Friendship was the way to shorten the distance between the elderly and the rest of the population. We met our first elderly friends in the suburbs of Rome. They told us the story of their generation of people who struggled to make ends meet, who had to move from their homes in order to get a decent job, who lived in shanty town while they had waited decades to get a proper house.

Over time we realized that many elderly in many parts of the world had shared the same or similar experiences in the 20th century. Although their bodies were sick and carried the scars of deprivation and hard work, they all wanted to live. Along with that desire to live a recurring question emerged: for what or for whom do I live for? Every man or woman, who feels he/she is getting old and outdated, marginalized and disregarded even by their close acquaintances, may ask him/herself or the people around the same question. After many years during which we have lived the solidarity with the elderly we can answer such questions: whom do I live for? Who cares about me? Life is always worth living when you have someone close to you.

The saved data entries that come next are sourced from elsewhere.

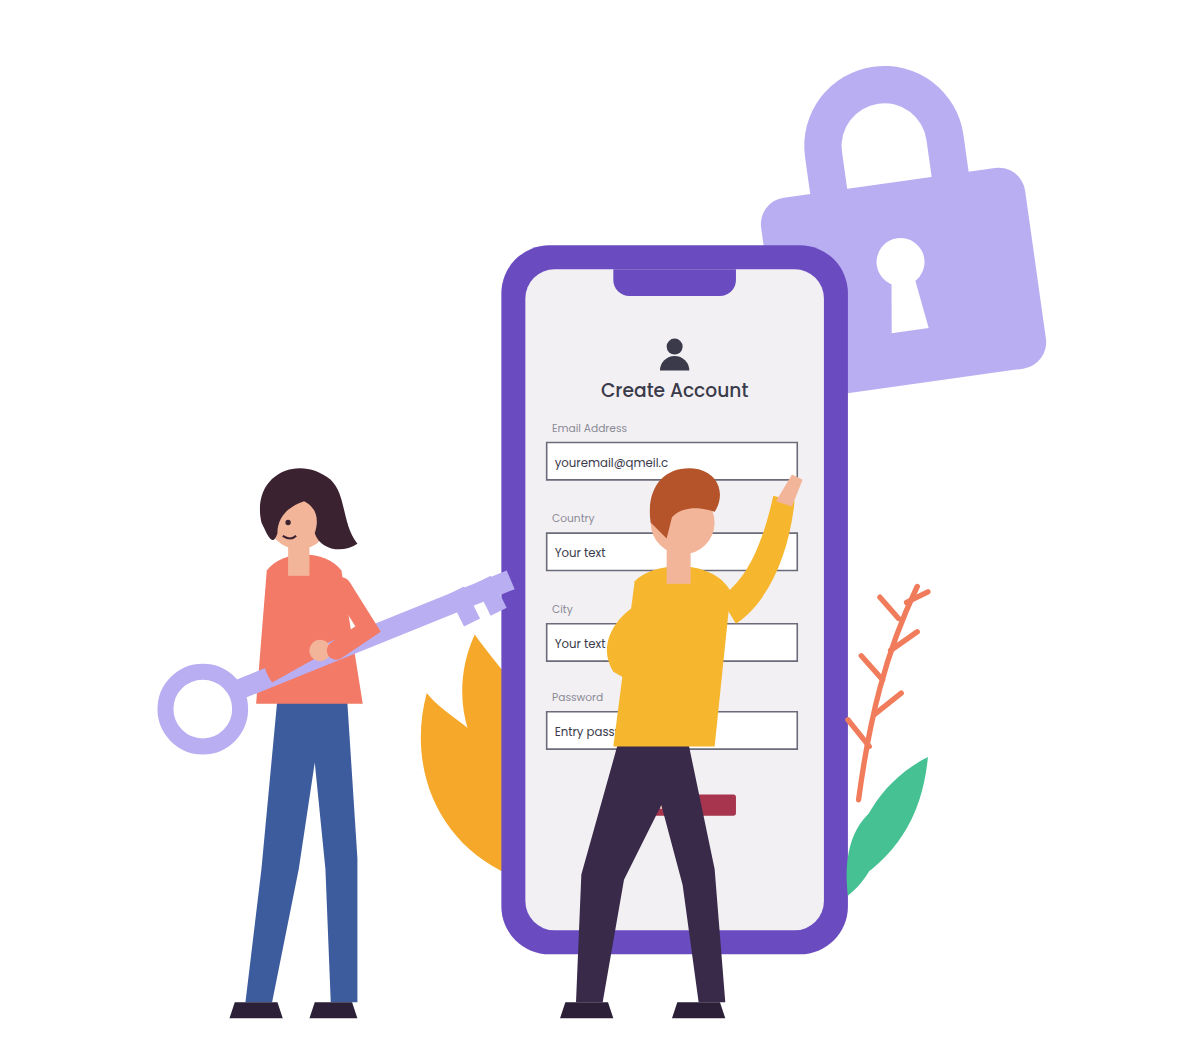
<!DOCTYPE html>
<html lang="en">
<head>
<meta charset="utf-8">
<title>Create Account</title>
<link rel="stylesheet" href="https://fonts.googleapis.com/css2?family=Poppins:wght@400;500&display=swap">
<style>
:root{
  --bg:#ffffff;
  --lock:#b9aef2;
  --lock-hole:#ffffff;
  --phone:#6a4cc0;
  --screen:#f2f0f3;
  --field:#ffffff;
  --field-line:#6b6b7a;
  --ink:#3a3a4a;
  --muted:#8a8a96;
  --button:#a7354d;
  --leaf-orange:#f6a82a;
  --leaf-green:#45c194;
  --coral-plant:#f07c5c;
  --woman-shirt:#f27a66;
  --woman-jeans:#3d5c9e;
  --hair-dark:#3b2230;
  --skin:#f3b59a;
  --man-shirt:#f6b62e;
  --man-hair:#b5542a;
  --man-pants:#3a2a4a;
  --shoe:#2b2038;
  --key:#b9aef2;
}
html,body{margin:0;height:100%;overflow:hidden;background:var(--bg)}
.canvas{width:1200px;height:1037px;display:block}
.screen-title{font:500 7px 'Poppins',sans-serif;fill:var(--ink)}
.field-label{font:400 4px 'Poppins',sans-serif;fill:var(--muted)}
.field-text{font:400 4.4px 'Poppins',sans-serif;fill:var(--ink)}
.button-text{font:500 3.6px 'Poppins',sans-serif;fill:#fff}
</style>
</head>
<body>
<svg class="canvas" viewBox="0 0 450 389" xmlns="http://www.w3.org/2000/svg" role="img" aria-label="Two people creating a secure account on a phone, with a padlock and a key">
  <defs>
    <path id="field-box" d="M0 0h94v14h-94z" fill="var(--field)" stroke="var(--field-line)" stroke-width="0.6"/>
  </defs>

  <!-- padlock -->
  <g class="padlock" transform="rotate(-8 340 100)">
    <path d="M308 72v-18a30 30 0 0 1 60 0v18h-14v-18a16 16 0 0 0-32 0v18z" fill="var(--lock)"/>
    <rect x="288" y="68" width="100" height="76" rx="10" fill="var(--lock)"/>
    <circle cx="338" cy="98" r="9" fill="var(--lock-hole)"/>
    <path d="M334 102h8l3 22h-14z" fill="var(--lock-hole)"/>
  </g>

  <!-- orange leaves behind phone -->
  <g class="leaves-orange" fill="var(--leaf-orange)">
    <path d="M196 330c-30-10-44-40-36-70 8 10 22 14 30 30z"/>
    <path d="M196 300c-22-14-28-40-18-62 10 14 20 22 22 40z"/>
  </g>

  <!-- phone -->
  <g class="phone">
    <rect x="188" y="92" width="130" height="266" rx="18" fill="var(--phone)"/>
    <rect x="197" y="101" width="112" height="248" rx="11" fill="var(--screen)"/>
    <path d="M230 101h46v4a6 6 0 0 1-6 6h-34a6 6 0 0 1-6-6z" fill="var(--phone)"/>

    <g class="account-icon" fill="var(--ink)">
      <circle cx="253" cy="130" r="3"/>
      <path d="M247.5 139a5.5 5.5 0 0 1 11 0z"/>
    </g>
    <text class="screen-title" x="253" y="149" text-anchor="middle">Create Account</text>

    <text class="field-label" x="207" y="162">Email Address</text>
    <use href="#field-box" x="205" y="166"/>
    <text class="field-text" x="208" y="175">youremail@qmeil.c</text>

    <text class="field-label" x="207" y="196">Country</text>
    <use href="#field-box" x="205" y="200"/>
    <text class="field-text" x="208" y="209">Your text</text>

    <text class="field-label" x="207" y="230">City</text>
    <use href="#field-box" x="205" y="234"/>
    <text class="field-text" x="208" y="243">Your text</text>

    <text class="field-label" x="207" y="263">Password</text>
    <use href="#field-box" x="205" y="267"/>
    <text class="field-text" x="208" y="276">Entry password</text>

    <a href="#">
      <rect x="228" y="298" width="48" height="8" rx="1" fill="var(--button)"/>
      <text class="button-text" x="252" y="303.3" text-anchor="middle">Sign up</text>
    </a>
  </g>

  <!-- coral plant -->
  <g class="coral-plant" fill="none" stroke="var(--coral-plant)" stroke-width="2" stroke-linecap="round">
    <path d="M322 300c4-30 10-55 22-80"/>
    <path d="M326 280l-8-10M328 268l10-8M331 255l-8-9M334 244l10-7M337 232l-7-8M340 226l8-4"/>
  </g>

  <!-- green leaves -->
  <g class="leaves-green" fill="var(--leaf-green)">
    <path d="M318 332c2-24 14-40 30-48-2 22-12 38-30 48z"/>
    <path d="M318 336c-2-16 2-28 12-34 2 14-2 26-12 34z"/>
  </g>

  <!-- woman with key -->
  <g class="woman">
    <path d="M104 262l-6 64-6 50h10l10-50 6-40 4 40 2 50h10l0-54-4-62z" fill="var(--woman-jeans)"/>
    <path d="M88 376h16l2 6h-20zM118 376h14l2 6h-18z" fill="var(--shoe)"/>
    <path d="M100 214c6-8 22-8 28 0l8 50h-40z" fill="var(--woman-shirt)"/>
    <rect x="108" y="204" width="8" height="12" fill="var(--skin)"/>
    <circle cx="112" cy="194" r="12" fill="var(--skin)"/>
    <path d="M98 196c-4-18 14-26 26-16 6 6 4 16 10 24-6 4-14 2-16-4 2-6 0-10-4-12-6 2-10 6-10 12-2 6-4 0-6-4z" fill="var(--hair-dark)"/>
    <circle cx="108" cy="196" r="1" fill="var(--hair-dark)"/>
    <path d="M106 201q3 2 5 0" stroke="var(--hair-dark)" stroke-width="0.8" fill="none"/>
    <!-- key -->
    <g class="key" fill="var(--key)">
      <circle cx="76" cy="266" r="14" fill="none" stroke="var(--key)" stroke-width="6"/>
      <path d="M86 256l104-42 3 7-104 42z"/>
      <path d="M168 223l6 12 6-3-6-12zM178 219l6 12 6-3-6-12z"/>
    </g>
    <path d="M104 222c-6 14-8 26-2 34l18-10-4-6-8 2 4-16z" fill="var(--woman-shirt)"/>
    <circle cx="120" cy="244" r="4" fill="var(--skin)"/>
    <path d="M128 220l10 16-12 8" stroke="var(--woman-shirt)" stroke-width="7" fill="none" stroke-linecap="round"/>
  </g>

  <!-- man pointing -->
  <g class="man">
    <path d="M232 278l-14 50-2 48h10l8-46 14-28 8 30 6 44h10l-4-50-10-48z" fill="var(--man-pants)"/>
    <path d="M212 376h16l2 6h-20zM254 376h16l2 6h-20z" fill="var(--shoe)"/>
    <path d="M238 218c8-8 30-8 36 4l-6 58h-38z" fill="var(--man-shirt)"/>
    <path d="M270 224c10-6 16-20 20-38l8 2c-2 20-10 38-22 46z" fill="var(--man-shirt)"/>
    <path d="M291 188l6-10 4 2-4 10z" fill="var(--skin)"/>
    <path d="M240 226c-10 6-16 16-10 26l14 8 4-8-8-8 6-12z" fill="var(--man-shirt)"/>
    <rect x="250" y="206" width="9" height="13" fill="var(--skin)"/>
    <circle cx="256" cy="196" r="12" fill="var(--skin)"/>
    <path d="M244 196c-2-14 6-22 18-20 8 2 10 10 6 16-6-2-12-2-16 2l-2 8z" fill="var(--man-hair)"/>
  </g>
</svg>
</body>
</html>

When old people are helped in the difficult moments of their lives, they rediscovered the reason to live.

It was a long story of friendship and companionship: it has changed our ideas but also the social environment of many elderly people.

At the beginning of our history we did not know that a dramatic social transformation was about to occur, what is known as a “demographic revolution.” At that time, we were just becoming aware of the fact that the most serious “disease” affecting the elderly is loneliness. They needed friendship and support. That is why we began our mission of taking care of them. Together with them and many others we began live our mission as a Christian community. Thanks to them the “alliance” of the Community with the elderly has grown to what is today.


Does it benefit the laity on a national or local level?

By involving many people who care for the elderly, the Long Live the Elderly program builds a network of proximity that makes life in disconnected neighborhoods and cities better and more human.

Around the home of a lonely old person, around the house where older people live, a network of people is created. This becomes a network of people who live their lives committed to caring for others. It creates a culture of respect and a society of care.

Visits to institutions and nursing homes for the elderly also make the institutions themselves more human and in a certain sense break down the walls that divide the institutions from the neighborhoods where they are located. In this way a positive exchange is generated between the institute and the neighborhood which also involves parishes already engaged in pastoral care for the elderly in the institutes.

Means and funding

Who funds the initiative? What is needed to launch this initiative?

Long Live the Elderly is a non-for-profit organization and our work is carried out largely by volunteers.

As for the active monitoring, co-housing, flat sharing, family homes, protected housing programs, we rely on the financial support of local partners (administrations, private donors and foundations).

To launch the initiative elsewhere, it is necessary to gather a trusted group of people, teach them how to best support the elderly, and involve them in programs and activities explained above – visiting the elderly.

Learn more

Where can people learn more about this initiative?

You may more about the “Long Live Elderly” program by visiting our website: www.vivaglianziani.it. Please also visit social media pages on Facebook, Twitter and YouTube.

Countries involved

Does this initiative exist in other countries?

The Long Live the Elderly program started in in Rome, Italy, and has since  spread to many other Italian and European cities and now involves hundreds of thousands of elderly people and volunteers. Long Live the Elderly has been taken up in the Americas and, more recently, in countries in Africa.

How to start?

How can this initiative be implemented in other countries?

Consult the website, write an email, check if the program is already present in your city or country. If it is, coordinate with those in charge of it. If the program it is not yet implemented, Long Live the Elderly team will support you.